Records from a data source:
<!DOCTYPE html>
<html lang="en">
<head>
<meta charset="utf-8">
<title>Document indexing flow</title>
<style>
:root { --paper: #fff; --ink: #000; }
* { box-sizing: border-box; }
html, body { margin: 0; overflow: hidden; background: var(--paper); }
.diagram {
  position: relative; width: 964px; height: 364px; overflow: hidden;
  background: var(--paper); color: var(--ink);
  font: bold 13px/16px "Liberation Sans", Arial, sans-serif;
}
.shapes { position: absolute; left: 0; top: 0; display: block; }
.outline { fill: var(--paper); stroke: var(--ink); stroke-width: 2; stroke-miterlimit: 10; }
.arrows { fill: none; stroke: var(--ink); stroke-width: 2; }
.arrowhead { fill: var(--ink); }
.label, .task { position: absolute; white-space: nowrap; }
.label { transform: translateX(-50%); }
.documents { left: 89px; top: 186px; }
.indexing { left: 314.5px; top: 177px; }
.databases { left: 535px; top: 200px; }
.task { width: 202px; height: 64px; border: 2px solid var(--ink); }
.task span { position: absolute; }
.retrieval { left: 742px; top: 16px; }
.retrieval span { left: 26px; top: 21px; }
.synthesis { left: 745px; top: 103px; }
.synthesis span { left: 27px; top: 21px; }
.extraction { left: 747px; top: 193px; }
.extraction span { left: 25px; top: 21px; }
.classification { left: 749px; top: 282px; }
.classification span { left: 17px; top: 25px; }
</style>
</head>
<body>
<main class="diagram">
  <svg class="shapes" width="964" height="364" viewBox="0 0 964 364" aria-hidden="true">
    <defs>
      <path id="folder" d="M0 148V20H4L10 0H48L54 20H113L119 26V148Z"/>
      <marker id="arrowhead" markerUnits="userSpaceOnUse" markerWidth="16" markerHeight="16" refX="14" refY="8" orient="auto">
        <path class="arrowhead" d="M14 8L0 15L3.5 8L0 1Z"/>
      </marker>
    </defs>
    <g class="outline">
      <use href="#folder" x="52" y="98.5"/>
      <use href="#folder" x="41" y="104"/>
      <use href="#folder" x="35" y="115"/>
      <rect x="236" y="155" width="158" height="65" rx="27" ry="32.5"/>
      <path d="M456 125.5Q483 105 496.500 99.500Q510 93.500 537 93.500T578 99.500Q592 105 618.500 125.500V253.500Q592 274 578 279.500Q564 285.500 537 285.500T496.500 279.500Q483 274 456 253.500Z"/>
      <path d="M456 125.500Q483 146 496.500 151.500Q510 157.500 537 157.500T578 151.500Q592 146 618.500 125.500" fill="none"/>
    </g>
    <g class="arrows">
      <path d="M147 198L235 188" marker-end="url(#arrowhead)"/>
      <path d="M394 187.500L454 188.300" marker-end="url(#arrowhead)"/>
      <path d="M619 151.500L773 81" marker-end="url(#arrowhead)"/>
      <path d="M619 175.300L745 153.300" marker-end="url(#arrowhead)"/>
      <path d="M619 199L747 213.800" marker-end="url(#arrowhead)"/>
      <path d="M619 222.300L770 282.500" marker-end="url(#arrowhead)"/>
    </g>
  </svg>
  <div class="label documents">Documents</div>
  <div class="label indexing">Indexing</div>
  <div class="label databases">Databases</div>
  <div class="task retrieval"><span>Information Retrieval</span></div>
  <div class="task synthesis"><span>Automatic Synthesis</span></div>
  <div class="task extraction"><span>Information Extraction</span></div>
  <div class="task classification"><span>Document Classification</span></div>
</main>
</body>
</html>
...
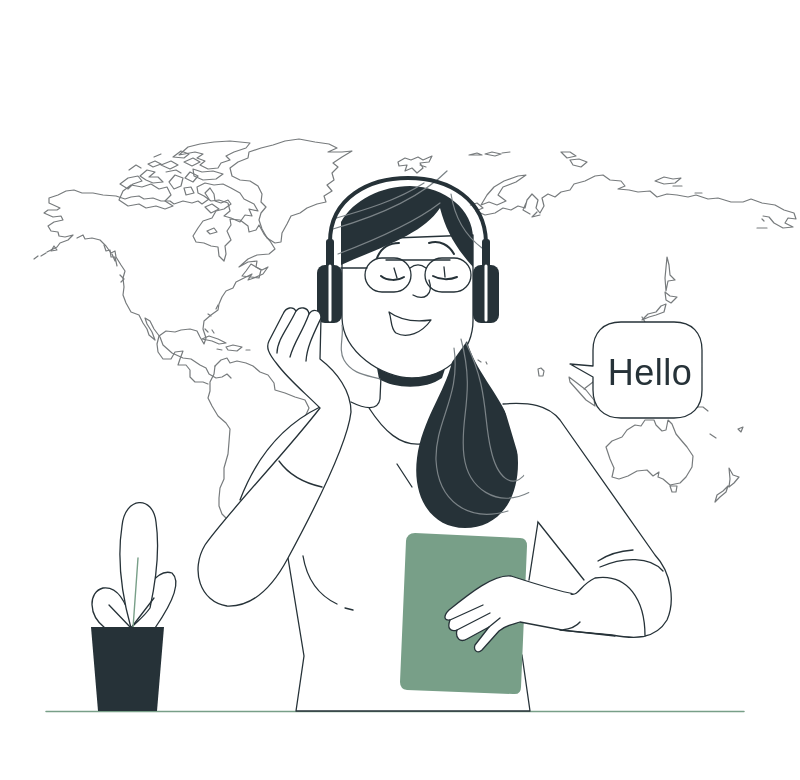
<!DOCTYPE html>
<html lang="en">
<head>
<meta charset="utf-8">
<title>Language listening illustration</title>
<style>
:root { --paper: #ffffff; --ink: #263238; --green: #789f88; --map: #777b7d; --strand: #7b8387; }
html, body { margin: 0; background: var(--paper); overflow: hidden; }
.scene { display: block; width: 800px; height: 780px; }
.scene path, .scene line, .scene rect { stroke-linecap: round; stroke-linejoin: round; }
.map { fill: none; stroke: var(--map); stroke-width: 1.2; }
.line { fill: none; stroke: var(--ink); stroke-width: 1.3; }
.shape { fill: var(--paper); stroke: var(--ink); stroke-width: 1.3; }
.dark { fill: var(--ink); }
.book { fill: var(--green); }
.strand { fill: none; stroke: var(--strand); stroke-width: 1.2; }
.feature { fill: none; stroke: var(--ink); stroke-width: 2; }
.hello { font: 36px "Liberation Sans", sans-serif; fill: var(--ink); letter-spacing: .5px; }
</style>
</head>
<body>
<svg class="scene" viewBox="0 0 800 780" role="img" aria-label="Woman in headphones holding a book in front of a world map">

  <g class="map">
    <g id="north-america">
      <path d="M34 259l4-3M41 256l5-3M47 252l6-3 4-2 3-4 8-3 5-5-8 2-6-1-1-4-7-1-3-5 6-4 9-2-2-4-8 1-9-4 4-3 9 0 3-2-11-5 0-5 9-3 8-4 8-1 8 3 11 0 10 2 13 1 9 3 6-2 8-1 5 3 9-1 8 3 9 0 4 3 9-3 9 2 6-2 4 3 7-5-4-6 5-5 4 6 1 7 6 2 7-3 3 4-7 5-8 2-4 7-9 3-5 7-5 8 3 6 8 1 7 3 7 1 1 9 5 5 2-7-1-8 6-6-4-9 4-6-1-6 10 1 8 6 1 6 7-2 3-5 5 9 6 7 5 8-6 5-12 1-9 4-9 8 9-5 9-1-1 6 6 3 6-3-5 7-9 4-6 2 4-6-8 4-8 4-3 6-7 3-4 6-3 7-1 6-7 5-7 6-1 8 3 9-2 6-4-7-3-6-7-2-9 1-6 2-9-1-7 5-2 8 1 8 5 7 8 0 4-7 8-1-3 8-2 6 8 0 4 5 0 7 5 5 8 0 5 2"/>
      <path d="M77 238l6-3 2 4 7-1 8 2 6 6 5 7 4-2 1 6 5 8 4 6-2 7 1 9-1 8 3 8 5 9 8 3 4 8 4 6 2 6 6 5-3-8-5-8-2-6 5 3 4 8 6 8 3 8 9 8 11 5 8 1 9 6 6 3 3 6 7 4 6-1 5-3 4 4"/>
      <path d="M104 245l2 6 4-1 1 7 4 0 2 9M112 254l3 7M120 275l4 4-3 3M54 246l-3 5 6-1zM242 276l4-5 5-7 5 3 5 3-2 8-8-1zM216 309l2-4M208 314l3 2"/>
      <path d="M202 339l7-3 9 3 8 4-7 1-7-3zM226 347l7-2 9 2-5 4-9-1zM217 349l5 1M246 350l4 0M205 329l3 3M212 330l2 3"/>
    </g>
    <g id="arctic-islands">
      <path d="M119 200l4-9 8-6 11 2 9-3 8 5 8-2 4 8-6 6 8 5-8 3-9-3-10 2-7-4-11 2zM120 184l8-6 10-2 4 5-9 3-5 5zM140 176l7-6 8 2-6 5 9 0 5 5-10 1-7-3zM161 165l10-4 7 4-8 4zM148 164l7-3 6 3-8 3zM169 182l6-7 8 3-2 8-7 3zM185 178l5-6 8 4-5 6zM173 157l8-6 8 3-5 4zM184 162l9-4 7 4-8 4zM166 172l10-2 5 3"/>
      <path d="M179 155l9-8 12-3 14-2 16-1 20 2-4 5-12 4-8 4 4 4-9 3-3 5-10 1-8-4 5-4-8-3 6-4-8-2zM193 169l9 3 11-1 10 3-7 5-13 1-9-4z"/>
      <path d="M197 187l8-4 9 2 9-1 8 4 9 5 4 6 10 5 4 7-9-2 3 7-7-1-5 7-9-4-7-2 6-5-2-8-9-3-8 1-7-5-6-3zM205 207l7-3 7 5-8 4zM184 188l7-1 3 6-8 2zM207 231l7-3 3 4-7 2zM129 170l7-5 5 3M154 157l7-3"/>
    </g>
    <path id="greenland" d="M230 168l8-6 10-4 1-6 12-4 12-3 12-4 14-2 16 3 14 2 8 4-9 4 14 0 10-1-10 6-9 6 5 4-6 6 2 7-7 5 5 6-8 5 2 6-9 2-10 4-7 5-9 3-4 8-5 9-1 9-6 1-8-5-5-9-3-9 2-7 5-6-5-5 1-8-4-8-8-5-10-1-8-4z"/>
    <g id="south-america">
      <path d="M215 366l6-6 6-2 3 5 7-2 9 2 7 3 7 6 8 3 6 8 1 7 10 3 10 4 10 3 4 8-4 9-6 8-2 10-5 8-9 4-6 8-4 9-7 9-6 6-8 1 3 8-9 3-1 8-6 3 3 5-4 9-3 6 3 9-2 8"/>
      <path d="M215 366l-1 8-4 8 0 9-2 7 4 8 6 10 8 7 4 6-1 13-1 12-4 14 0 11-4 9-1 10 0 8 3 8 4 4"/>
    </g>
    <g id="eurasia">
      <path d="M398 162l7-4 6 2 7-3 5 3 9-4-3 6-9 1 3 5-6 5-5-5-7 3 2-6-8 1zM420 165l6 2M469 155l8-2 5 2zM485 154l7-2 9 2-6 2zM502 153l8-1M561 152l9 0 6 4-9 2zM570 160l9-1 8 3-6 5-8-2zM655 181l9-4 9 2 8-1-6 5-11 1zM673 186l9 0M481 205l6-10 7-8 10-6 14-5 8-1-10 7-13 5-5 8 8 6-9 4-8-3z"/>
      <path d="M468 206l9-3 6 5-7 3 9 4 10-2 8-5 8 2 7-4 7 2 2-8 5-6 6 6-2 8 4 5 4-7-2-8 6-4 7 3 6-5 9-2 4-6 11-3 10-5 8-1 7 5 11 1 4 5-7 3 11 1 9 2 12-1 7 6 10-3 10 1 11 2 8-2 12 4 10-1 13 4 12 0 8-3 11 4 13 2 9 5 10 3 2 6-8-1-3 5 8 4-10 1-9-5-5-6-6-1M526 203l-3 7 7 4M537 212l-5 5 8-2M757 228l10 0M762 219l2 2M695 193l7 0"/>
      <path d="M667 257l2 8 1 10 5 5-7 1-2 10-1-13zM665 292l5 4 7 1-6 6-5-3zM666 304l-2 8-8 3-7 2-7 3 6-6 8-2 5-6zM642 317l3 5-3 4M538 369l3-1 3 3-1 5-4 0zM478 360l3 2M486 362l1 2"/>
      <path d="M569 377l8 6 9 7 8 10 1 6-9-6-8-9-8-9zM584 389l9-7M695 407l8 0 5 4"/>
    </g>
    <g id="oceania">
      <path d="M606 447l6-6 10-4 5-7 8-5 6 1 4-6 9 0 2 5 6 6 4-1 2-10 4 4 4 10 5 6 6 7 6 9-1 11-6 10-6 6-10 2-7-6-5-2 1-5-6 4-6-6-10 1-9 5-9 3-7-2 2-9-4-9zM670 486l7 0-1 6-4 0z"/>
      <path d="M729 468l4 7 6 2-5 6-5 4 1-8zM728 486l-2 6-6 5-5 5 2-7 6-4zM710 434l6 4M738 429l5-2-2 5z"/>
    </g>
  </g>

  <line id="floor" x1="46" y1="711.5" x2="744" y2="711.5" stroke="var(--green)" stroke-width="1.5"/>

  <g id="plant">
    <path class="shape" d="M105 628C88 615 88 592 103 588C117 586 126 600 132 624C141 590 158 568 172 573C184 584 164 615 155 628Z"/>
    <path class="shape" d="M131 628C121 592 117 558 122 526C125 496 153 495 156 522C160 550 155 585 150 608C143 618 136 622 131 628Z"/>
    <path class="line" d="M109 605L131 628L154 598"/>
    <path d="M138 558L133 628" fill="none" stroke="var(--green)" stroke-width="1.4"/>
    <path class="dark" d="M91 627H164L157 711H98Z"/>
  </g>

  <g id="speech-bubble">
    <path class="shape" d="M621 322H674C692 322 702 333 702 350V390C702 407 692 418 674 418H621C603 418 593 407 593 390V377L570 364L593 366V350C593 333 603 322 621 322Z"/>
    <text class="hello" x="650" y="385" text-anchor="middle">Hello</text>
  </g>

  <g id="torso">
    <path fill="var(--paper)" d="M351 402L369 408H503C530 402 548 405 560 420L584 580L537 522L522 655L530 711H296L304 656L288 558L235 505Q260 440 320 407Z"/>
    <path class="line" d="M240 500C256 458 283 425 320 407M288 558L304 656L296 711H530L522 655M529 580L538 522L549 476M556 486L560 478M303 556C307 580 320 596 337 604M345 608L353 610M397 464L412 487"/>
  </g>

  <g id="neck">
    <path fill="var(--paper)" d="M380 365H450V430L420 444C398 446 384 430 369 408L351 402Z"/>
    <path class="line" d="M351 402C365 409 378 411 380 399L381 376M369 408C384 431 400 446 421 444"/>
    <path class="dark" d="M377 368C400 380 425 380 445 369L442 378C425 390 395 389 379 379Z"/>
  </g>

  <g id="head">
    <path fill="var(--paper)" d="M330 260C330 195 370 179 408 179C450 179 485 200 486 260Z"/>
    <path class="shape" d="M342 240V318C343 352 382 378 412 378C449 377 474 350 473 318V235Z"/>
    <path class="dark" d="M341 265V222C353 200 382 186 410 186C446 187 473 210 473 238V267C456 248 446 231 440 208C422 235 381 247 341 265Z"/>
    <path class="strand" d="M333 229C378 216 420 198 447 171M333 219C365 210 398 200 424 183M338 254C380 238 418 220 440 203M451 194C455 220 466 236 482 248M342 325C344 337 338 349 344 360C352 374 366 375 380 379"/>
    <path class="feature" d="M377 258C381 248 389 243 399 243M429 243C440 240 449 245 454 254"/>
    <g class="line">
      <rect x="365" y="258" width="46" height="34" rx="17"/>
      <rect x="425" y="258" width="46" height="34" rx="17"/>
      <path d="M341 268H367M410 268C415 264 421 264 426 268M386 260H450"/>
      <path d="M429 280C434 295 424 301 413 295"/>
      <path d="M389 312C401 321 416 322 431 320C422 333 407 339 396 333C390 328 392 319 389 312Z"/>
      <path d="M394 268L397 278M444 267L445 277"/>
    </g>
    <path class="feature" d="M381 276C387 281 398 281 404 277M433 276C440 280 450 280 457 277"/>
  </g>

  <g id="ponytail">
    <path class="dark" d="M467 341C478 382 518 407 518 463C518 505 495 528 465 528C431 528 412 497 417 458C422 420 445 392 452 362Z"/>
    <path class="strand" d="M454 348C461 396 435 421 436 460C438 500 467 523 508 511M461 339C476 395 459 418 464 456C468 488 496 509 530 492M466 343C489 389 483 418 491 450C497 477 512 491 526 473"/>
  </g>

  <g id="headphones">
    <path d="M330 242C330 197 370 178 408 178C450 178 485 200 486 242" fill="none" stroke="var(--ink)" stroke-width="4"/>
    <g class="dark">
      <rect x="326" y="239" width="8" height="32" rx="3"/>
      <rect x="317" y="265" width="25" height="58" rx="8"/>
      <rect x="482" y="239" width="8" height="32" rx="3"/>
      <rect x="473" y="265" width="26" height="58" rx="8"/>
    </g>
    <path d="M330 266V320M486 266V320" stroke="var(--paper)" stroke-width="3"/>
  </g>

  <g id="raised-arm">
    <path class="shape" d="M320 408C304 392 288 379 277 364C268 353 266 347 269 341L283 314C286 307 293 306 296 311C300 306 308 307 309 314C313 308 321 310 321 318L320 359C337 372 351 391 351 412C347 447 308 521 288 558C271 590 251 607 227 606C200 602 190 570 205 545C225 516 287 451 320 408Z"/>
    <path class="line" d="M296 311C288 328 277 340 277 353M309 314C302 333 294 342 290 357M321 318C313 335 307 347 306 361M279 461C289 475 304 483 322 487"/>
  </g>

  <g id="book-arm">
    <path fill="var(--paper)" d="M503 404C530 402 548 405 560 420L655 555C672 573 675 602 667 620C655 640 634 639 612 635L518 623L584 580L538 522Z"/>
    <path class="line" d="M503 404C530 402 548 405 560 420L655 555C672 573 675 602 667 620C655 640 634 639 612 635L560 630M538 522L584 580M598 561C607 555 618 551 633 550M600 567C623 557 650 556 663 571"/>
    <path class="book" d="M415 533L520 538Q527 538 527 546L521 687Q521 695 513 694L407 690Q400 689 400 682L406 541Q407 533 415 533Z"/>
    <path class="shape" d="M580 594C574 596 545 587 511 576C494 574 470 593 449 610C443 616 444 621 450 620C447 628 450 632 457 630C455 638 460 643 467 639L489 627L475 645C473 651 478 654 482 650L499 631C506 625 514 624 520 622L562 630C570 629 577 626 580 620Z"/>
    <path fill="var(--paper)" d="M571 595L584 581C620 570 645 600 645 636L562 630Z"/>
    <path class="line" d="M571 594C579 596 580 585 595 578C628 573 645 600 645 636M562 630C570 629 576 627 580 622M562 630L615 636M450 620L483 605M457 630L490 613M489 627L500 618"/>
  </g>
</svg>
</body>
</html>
...
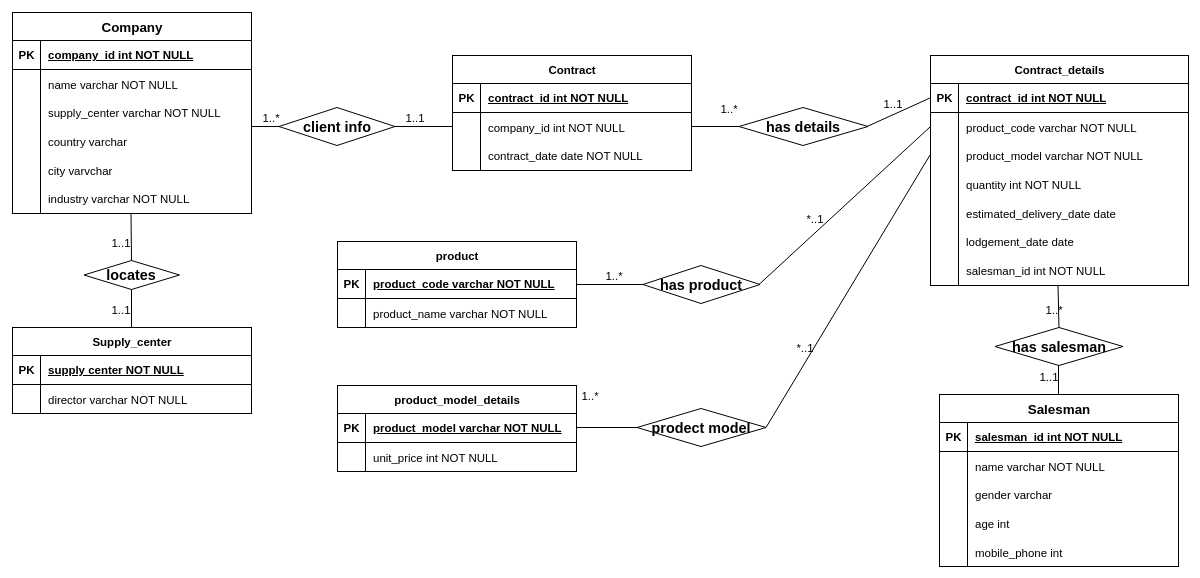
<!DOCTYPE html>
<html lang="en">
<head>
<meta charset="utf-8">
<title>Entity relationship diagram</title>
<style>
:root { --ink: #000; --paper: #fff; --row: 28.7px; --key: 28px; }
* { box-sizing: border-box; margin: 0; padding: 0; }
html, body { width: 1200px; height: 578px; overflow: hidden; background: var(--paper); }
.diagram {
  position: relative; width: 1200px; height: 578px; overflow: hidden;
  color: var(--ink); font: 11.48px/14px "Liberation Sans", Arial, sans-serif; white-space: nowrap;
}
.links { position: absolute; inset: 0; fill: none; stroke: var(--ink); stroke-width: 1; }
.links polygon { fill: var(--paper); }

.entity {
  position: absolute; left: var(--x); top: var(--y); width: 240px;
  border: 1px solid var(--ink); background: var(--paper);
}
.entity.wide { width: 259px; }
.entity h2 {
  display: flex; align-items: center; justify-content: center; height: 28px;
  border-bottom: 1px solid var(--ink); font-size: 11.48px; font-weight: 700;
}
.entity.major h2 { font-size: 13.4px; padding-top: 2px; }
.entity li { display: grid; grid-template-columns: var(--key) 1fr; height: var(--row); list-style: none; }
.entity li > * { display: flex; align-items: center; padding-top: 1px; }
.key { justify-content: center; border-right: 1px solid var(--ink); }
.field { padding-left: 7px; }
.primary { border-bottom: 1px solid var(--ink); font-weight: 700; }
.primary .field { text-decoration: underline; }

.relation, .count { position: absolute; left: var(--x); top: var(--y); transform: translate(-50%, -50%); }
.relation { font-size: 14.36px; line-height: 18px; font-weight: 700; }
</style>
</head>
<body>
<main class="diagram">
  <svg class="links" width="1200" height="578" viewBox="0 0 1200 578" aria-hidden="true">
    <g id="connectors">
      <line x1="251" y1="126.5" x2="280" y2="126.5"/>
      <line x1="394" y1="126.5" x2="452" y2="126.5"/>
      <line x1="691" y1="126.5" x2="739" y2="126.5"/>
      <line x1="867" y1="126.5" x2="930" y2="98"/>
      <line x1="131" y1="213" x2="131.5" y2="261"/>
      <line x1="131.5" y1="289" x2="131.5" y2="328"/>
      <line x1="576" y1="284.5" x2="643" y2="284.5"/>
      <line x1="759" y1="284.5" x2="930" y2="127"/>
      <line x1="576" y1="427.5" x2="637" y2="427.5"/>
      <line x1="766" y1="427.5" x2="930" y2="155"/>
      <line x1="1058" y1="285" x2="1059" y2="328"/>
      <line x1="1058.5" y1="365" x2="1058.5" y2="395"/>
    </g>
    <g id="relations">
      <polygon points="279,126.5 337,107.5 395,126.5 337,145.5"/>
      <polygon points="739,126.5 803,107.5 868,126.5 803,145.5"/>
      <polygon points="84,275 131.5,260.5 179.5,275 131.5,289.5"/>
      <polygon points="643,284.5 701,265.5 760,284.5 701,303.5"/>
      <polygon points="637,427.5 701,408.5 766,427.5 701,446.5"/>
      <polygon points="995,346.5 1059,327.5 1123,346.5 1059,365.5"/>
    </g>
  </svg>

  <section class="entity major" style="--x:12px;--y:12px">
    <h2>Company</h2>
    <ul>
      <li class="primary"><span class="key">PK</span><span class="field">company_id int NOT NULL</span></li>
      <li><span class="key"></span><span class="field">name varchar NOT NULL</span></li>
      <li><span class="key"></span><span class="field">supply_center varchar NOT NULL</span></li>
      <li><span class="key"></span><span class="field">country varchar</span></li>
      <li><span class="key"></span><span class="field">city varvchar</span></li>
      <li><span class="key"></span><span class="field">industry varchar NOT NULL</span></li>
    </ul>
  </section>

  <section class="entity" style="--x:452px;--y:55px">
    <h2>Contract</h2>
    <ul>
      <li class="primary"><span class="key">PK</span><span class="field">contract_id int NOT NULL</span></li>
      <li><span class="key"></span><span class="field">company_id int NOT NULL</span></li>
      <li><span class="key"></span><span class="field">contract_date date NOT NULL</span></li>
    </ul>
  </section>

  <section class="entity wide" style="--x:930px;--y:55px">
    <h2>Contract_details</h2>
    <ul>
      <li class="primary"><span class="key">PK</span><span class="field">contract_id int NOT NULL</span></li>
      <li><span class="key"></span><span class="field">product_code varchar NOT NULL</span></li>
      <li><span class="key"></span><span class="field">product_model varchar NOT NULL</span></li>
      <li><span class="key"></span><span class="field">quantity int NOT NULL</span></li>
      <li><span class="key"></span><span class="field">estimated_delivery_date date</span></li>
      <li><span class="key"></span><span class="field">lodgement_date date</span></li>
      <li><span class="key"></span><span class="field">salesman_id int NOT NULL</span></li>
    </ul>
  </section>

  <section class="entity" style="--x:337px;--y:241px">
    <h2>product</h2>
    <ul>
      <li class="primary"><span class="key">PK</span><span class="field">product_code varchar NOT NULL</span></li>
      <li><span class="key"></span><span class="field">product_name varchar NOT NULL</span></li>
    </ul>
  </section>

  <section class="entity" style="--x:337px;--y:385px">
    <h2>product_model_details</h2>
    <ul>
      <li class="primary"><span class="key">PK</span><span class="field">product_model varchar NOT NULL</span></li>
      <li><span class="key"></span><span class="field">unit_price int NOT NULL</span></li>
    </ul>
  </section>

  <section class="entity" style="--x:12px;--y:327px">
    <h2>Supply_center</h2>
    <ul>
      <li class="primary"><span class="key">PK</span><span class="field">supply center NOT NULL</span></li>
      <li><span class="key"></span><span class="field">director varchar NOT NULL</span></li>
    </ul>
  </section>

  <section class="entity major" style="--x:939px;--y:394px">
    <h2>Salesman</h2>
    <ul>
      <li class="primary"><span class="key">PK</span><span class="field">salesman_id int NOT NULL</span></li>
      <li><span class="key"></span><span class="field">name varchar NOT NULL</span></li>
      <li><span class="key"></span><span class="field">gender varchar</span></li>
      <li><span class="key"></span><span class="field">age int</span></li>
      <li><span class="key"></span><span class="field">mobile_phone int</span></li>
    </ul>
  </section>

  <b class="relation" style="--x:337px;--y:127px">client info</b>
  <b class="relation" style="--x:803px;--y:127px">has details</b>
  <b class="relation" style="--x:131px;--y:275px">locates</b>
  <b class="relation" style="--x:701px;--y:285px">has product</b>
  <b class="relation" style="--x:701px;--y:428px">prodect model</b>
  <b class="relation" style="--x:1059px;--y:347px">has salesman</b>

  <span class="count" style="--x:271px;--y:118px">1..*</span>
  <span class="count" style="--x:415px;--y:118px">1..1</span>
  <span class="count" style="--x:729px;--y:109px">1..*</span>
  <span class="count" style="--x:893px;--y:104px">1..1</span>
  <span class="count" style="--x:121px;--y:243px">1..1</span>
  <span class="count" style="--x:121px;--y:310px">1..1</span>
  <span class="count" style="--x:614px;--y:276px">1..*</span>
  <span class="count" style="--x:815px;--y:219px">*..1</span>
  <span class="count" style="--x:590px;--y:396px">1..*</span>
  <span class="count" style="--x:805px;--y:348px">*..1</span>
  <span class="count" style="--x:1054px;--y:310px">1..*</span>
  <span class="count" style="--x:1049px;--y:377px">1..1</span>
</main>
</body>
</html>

> _WHAT THIS TASK INVOLVES_:
Filter the entries down to the lines that hold "relative". Copy those lines.

> _RESULT_:
  position: relative; width: 964px; height: 364px; overflow: hidden;
  position: relative; width: 1200px; height: 578px; overflow: hidden;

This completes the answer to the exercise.